to see no more his black friends of the Waziri. He had
foresworn humanity forever. He had started life an ape--as
an ape he would die.
He could not, however, erase from his memory the fact
that the woman he loved was within a short journey of the
stamping-ground of his tribe; nor could he banish the
haunting fear that she might be constantly in danger.
That she was illy protected he had seen in the brief
instant that had witnessed Clayton's inefficiency.
The more Tarzan thought of it, the more keenly his
conscience pricked him.
Finally he came to loathe himself for permitting his own selfish
sorrow and jealousy to stand between Jane Porter and safety.
As the days passed the thing preyed more and more upon
his mind, and he had about determined to return to the
coast and place himself on guard over Jane Porter and
Clayton, when news reached him that altered all his plans
and sent him dashing madly toward the east in reckless
disregard of accident and death.
Before Tarzan had returned to the tribe, a certain young
bull, not being able to secure a mate from among his own
people, had, according to custom, fared forth through the
wild jungle, like some knight-errant of old, to win a fair
lady from some neighboring community.
He had but just returned with his bride, and was narrating his
adventures quickly before he should forget them. Among other
things he told of seeing a great tribe of strange-looking apes.
"They were all hairy-faced bulls but one," he said, "and
that one was a she, lighter in color even than this stranger,"
and he chucked a thumb at Tarzan.
The ape-man was all attention in an instant. He asked
questions as rapidly as the slow-witted anthropoid could
"Were the bulls short, with crooked legs?"
"Did they wear the skins of Numa and Sheeta about their
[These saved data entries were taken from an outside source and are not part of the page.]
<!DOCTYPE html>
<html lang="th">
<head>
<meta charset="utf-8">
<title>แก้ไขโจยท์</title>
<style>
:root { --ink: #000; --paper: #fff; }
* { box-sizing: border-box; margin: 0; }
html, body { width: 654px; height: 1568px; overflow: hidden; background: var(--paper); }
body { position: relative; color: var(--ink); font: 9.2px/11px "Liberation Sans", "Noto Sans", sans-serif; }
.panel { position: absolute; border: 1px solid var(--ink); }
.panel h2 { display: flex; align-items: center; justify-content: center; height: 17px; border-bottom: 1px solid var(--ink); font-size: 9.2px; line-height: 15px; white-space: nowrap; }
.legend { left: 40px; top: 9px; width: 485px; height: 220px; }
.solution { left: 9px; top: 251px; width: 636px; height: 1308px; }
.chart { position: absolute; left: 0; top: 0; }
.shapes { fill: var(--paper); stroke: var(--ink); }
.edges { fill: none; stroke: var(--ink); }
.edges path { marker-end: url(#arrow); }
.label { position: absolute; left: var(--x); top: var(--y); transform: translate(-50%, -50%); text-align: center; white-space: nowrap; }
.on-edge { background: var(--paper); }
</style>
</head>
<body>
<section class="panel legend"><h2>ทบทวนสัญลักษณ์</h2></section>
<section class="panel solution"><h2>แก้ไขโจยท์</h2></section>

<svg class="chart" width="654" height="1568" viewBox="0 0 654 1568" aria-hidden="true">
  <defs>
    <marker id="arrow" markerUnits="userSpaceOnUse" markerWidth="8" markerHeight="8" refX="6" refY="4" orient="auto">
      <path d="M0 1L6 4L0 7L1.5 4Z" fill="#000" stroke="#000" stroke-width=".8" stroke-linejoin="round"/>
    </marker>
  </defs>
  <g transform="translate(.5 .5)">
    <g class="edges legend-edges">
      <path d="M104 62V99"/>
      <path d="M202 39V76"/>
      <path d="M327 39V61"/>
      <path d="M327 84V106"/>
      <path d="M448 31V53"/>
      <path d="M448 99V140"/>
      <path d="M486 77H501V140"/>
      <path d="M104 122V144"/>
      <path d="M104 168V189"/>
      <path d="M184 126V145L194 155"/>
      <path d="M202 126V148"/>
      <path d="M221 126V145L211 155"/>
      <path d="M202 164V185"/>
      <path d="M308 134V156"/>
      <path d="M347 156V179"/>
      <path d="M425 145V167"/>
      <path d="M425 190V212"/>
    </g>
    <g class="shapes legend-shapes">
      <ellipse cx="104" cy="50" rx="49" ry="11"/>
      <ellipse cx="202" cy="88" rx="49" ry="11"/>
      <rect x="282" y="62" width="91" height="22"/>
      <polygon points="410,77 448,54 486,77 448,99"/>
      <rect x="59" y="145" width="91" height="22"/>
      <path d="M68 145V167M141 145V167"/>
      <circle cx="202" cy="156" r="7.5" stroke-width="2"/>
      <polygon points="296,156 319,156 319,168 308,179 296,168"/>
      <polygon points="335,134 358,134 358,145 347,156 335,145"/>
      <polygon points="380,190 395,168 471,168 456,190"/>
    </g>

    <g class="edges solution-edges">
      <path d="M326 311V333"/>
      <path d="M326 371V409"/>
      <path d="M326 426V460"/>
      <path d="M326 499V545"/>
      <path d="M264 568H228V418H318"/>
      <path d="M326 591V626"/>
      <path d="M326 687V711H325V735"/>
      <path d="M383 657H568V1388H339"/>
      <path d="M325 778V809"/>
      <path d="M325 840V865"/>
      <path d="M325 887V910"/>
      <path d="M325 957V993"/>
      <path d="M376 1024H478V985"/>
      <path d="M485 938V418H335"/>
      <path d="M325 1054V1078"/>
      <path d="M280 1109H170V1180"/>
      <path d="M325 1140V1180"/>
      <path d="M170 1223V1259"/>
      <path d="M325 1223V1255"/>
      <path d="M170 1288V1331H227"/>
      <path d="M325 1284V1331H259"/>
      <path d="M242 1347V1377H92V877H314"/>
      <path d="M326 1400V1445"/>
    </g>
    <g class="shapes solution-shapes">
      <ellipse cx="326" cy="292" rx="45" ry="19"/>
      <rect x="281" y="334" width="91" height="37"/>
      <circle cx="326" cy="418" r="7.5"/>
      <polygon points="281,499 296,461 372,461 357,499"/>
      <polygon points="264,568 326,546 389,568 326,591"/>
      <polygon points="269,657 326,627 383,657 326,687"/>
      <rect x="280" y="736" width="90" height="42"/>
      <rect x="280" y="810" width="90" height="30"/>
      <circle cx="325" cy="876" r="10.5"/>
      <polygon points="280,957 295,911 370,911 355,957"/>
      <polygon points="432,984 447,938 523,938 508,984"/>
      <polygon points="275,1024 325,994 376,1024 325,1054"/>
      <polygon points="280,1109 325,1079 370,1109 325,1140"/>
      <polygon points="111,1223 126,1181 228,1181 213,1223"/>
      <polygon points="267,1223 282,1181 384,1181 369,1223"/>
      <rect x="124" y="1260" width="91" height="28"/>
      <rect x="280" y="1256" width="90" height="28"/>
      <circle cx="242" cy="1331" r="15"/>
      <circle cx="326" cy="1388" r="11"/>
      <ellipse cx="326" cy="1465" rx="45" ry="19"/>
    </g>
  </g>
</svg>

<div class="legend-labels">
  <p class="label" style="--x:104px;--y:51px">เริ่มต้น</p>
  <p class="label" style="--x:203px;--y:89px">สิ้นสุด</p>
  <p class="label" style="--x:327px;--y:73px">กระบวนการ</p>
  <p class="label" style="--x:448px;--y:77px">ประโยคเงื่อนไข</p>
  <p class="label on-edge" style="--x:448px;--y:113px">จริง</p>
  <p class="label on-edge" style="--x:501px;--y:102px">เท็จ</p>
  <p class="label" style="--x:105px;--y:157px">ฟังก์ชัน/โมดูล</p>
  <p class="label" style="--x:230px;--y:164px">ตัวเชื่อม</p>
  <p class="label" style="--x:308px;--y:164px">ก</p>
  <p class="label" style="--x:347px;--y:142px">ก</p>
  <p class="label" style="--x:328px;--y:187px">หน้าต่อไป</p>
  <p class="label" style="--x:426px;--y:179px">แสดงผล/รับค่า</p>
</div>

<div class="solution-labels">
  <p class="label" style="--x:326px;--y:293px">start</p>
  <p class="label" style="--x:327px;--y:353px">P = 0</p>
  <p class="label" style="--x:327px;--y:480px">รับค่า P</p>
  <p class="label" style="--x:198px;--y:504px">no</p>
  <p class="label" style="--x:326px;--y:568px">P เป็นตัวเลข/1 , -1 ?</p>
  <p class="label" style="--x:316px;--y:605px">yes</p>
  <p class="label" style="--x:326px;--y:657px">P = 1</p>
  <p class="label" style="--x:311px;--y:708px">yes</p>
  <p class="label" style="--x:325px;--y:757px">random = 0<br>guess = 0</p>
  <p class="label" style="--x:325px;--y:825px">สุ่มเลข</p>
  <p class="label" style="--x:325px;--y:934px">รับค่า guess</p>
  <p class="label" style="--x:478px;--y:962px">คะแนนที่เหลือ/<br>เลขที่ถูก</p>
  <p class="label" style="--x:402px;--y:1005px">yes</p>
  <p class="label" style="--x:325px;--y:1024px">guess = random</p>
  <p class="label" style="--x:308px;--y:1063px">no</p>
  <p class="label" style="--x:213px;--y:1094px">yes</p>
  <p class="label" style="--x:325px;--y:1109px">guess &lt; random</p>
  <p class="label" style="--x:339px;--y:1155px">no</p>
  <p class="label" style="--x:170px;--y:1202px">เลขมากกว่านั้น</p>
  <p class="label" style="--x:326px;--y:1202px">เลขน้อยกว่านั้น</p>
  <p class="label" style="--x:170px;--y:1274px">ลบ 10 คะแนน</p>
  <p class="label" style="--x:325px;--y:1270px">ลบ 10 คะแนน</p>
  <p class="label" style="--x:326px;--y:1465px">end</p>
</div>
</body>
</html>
loins, and carry sticks and knives?"
"And were there many yellow rings about their arms and legs?"
"And the she one--was she small and slender, and very white?"
"Did she seem to be one of the tribe, or was she a prisoner?"
"They dragged her along--sometimes by an arm--sometimes
by the long hair that grew upon her head; and always they
kicked and beat her. Oh, but it was great fun to watch them."
"God!" muttered Tarzan.
"Where were they when you saw them, and which way
were they going?" continued the ape-man.
"They were beside the second water back there," and he
pointed to the south. "When they passed me they were going
toward the morning, upward along the edge of the water."
"When was this?" asked Tarzan.
"Half a moon since."
Without another word the ape-man sprang into the trees
and fled like a disembodied spirit eastward in the direction
of the forgotten city of Opar.
Return of Tarzan Chapter 22
... Return of Tarzan Chapter 24